→ **Your objective**
For the entries below, state how many lines contain the word "GREY" and add nothing else.

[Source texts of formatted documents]
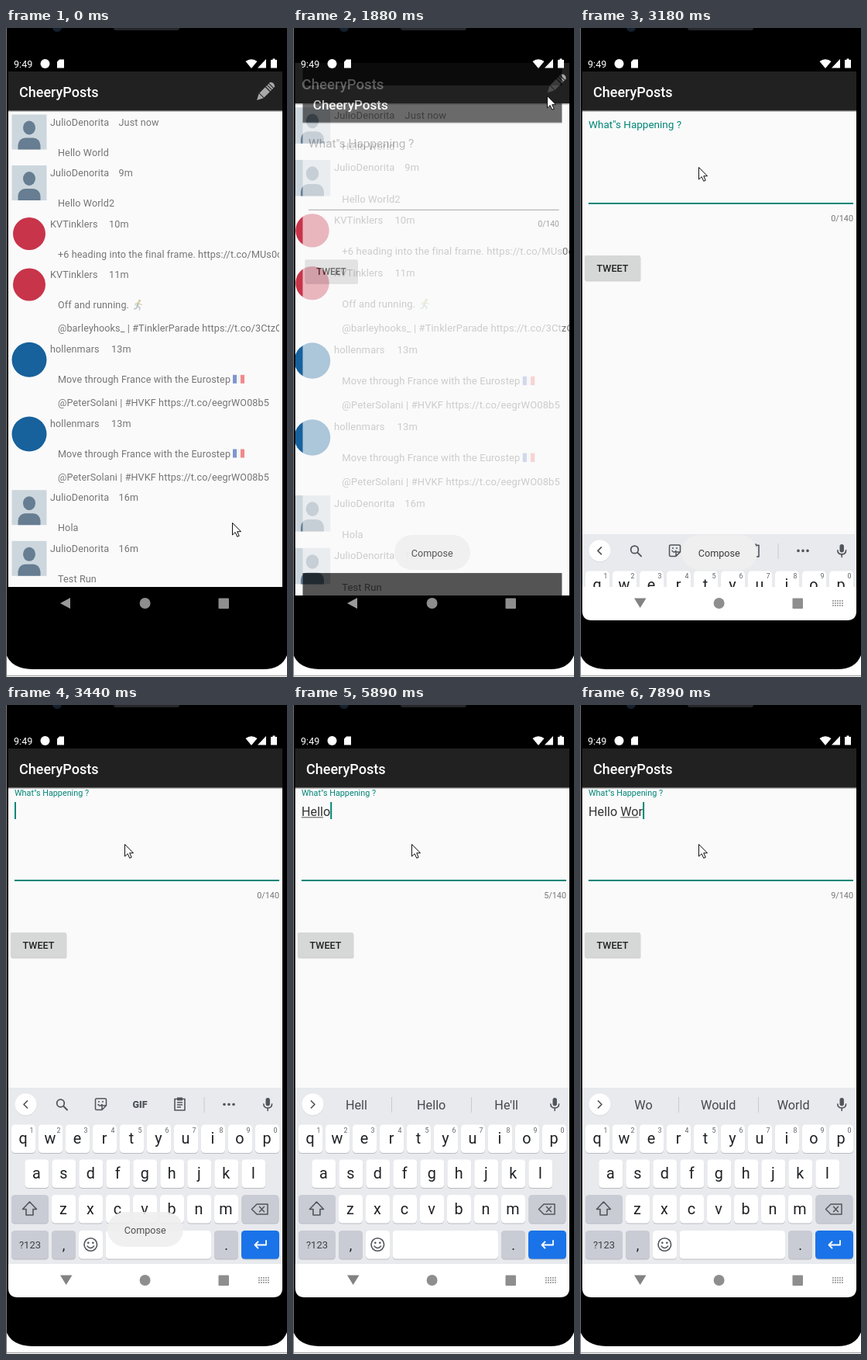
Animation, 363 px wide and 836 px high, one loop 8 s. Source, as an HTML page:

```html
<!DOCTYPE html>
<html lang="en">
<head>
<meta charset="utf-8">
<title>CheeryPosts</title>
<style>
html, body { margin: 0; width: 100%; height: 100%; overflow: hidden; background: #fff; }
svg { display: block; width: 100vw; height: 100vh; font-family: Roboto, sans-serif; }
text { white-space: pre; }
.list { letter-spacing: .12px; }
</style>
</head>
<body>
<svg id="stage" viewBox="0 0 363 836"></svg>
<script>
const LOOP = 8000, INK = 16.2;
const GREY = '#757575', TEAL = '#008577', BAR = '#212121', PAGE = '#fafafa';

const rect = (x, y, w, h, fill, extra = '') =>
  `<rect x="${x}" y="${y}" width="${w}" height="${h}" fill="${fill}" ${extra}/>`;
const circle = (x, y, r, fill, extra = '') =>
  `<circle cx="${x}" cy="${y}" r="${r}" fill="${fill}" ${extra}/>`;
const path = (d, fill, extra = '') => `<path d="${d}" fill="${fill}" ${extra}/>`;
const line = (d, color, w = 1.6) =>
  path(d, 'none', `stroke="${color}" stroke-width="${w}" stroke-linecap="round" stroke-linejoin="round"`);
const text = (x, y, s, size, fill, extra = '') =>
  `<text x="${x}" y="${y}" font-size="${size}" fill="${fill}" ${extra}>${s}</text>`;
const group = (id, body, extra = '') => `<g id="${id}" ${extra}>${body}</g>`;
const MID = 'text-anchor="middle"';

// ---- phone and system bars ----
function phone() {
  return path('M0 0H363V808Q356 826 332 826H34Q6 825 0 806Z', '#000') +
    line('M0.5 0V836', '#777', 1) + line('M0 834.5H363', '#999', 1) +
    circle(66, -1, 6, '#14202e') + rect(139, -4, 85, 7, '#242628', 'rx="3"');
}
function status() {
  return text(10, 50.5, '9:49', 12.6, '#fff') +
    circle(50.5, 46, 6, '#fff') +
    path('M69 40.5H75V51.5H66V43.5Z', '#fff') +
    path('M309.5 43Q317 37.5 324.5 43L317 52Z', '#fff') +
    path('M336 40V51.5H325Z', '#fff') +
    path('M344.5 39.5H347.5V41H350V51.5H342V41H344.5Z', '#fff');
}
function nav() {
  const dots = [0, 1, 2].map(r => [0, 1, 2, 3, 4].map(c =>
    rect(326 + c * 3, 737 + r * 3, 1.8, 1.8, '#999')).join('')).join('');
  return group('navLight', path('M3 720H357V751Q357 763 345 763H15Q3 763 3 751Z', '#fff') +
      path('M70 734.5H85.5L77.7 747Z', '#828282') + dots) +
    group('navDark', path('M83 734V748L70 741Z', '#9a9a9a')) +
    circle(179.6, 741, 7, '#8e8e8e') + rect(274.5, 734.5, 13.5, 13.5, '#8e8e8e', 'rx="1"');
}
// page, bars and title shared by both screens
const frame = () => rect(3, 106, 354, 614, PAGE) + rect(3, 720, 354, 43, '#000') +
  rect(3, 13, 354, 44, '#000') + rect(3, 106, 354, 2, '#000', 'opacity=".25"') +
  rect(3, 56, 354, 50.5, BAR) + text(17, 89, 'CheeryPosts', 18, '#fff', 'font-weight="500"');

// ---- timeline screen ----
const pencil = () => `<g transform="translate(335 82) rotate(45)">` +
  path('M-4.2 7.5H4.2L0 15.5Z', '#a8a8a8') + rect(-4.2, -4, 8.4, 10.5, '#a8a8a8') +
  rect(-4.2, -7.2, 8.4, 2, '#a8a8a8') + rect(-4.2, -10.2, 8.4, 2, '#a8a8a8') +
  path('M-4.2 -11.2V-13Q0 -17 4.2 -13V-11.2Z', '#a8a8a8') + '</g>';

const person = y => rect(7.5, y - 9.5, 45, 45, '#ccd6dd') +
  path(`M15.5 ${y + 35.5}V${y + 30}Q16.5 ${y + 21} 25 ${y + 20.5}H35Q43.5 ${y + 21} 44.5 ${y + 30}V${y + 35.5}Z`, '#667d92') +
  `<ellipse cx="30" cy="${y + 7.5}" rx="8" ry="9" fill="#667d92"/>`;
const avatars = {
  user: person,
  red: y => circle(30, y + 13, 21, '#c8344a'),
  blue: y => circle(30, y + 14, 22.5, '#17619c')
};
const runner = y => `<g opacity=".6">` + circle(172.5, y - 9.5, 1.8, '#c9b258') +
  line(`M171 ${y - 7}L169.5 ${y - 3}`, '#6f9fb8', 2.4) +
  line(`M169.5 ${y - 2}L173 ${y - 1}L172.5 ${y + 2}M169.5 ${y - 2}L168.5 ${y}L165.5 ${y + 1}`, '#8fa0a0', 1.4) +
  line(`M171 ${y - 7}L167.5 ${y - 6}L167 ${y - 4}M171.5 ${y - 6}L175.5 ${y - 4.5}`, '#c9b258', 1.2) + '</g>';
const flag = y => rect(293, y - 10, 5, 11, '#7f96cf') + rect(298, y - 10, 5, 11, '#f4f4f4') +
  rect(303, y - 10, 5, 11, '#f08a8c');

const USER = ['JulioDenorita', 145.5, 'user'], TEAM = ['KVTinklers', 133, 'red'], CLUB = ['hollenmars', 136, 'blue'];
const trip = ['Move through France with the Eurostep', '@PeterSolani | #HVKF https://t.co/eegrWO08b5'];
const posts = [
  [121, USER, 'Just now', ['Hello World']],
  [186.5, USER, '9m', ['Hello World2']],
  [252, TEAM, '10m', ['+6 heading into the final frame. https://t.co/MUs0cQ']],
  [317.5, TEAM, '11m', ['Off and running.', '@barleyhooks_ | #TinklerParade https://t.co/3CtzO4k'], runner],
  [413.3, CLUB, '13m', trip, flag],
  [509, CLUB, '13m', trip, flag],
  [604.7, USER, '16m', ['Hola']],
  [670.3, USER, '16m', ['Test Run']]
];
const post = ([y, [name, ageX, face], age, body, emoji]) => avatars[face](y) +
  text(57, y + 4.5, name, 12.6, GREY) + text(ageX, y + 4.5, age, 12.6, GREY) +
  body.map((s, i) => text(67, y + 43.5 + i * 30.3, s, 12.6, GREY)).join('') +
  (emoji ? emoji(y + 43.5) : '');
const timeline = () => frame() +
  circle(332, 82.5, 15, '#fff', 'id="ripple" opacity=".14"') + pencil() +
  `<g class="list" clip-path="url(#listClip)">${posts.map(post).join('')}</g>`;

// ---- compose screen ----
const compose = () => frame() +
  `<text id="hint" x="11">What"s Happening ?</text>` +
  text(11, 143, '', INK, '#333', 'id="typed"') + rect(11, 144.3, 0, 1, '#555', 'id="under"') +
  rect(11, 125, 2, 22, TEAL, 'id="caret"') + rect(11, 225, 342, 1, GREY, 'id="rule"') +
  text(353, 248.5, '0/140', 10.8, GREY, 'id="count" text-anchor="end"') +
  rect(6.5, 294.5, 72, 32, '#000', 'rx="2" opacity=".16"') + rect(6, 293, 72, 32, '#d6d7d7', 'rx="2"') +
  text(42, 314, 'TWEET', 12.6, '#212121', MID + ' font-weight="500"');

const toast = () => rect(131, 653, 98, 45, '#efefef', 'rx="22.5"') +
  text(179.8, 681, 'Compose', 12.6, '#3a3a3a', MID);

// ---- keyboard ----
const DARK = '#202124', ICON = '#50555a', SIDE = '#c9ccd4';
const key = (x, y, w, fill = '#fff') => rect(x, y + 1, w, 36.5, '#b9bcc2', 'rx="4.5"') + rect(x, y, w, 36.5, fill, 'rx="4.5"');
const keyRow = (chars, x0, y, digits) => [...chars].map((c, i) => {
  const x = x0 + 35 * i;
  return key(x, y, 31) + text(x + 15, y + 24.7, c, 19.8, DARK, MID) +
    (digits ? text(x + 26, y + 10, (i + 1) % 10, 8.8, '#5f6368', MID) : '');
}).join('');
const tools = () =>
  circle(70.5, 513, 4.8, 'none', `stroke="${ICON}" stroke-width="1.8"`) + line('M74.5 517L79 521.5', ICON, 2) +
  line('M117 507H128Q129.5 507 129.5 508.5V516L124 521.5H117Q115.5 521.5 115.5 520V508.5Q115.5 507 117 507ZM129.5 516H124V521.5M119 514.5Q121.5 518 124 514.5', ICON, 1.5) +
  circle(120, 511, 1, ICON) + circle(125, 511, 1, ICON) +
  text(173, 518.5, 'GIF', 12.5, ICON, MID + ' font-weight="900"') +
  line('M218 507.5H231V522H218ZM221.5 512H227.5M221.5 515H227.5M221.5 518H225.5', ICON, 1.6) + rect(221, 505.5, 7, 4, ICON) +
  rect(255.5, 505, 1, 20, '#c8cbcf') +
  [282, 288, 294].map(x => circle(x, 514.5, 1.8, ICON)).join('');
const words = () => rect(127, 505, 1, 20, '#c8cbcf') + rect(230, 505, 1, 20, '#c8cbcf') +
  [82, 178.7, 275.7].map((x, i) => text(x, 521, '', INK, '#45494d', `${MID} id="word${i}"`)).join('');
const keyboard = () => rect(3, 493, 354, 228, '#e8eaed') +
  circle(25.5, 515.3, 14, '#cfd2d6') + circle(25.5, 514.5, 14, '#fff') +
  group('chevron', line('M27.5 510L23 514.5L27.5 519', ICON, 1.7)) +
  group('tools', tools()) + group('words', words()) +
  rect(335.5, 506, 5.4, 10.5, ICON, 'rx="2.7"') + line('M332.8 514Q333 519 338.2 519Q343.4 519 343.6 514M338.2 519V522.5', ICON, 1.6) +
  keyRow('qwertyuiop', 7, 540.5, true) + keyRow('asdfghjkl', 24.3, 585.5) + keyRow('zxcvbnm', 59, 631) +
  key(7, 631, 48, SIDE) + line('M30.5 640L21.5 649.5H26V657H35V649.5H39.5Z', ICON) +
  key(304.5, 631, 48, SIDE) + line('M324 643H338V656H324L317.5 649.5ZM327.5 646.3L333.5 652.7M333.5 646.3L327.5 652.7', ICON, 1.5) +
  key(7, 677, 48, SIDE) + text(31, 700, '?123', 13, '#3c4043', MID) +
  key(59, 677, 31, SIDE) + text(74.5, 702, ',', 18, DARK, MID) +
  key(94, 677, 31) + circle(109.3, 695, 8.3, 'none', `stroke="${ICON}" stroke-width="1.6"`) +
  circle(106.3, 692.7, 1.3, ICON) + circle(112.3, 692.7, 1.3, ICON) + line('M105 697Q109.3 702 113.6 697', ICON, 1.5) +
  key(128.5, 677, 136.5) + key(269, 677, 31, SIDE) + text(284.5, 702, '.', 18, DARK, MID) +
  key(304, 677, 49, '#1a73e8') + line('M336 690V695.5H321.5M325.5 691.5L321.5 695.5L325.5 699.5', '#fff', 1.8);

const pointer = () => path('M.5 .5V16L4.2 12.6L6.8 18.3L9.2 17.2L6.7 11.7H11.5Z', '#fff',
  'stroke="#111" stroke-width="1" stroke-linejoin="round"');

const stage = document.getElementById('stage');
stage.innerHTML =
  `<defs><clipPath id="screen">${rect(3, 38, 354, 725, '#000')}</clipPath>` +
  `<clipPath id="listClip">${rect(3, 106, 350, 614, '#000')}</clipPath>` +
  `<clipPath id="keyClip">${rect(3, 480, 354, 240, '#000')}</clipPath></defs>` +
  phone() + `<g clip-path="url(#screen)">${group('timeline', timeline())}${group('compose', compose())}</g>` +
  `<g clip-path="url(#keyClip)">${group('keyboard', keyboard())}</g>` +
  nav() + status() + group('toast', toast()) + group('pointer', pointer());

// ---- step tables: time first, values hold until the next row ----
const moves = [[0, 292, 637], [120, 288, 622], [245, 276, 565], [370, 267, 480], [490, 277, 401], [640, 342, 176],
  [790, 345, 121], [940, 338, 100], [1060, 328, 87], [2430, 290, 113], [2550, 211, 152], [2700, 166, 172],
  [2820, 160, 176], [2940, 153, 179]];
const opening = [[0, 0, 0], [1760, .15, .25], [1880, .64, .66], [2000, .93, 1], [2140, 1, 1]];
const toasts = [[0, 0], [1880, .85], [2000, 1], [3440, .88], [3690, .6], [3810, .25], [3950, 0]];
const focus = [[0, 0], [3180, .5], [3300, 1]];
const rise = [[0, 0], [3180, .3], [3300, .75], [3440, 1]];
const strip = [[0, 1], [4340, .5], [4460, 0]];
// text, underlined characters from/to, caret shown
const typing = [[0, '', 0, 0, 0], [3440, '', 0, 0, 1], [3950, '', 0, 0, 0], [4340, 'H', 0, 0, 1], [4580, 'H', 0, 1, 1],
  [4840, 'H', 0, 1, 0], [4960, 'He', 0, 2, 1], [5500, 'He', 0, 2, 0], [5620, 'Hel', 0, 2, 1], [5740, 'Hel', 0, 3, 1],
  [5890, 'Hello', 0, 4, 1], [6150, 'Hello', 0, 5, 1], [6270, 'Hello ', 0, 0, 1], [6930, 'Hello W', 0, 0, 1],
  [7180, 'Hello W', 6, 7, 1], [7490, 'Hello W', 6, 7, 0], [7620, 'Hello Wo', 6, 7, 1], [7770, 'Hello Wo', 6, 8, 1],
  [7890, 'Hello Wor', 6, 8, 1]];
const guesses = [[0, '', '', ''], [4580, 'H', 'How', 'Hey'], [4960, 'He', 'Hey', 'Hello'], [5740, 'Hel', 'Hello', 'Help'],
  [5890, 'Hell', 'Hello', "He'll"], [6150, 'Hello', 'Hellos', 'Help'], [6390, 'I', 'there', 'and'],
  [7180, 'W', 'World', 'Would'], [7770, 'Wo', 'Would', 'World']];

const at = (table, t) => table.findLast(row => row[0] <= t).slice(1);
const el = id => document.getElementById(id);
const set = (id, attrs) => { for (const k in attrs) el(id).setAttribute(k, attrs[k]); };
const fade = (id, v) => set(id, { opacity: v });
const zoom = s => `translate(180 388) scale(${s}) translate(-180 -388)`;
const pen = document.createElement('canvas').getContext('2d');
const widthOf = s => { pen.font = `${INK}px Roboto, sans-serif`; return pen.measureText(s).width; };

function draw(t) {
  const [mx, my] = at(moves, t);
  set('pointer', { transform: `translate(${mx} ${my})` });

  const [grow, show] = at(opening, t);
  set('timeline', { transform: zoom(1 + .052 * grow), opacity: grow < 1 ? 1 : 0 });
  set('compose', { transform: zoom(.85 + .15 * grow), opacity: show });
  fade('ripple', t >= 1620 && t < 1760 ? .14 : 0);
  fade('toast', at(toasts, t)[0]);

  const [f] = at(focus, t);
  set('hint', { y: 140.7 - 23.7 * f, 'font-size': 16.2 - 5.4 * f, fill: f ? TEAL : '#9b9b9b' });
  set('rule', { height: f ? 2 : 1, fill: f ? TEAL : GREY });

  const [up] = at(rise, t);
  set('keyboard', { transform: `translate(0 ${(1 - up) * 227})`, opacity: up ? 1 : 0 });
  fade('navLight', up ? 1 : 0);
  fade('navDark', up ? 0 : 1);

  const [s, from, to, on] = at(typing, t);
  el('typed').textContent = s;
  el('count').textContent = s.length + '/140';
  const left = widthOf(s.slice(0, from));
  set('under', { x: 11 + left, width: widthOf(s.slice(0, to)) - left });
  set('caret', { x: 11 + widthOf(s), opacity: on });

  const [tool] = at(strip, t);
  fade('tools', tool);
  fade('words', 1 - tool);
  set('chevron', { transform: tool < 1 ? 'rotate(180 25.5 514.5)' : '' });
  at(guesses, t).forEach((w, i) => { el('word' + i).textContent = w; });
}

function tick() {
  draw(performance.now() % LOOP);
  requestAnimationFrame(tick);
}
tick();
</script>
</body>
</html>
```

→ **Response to this task**
6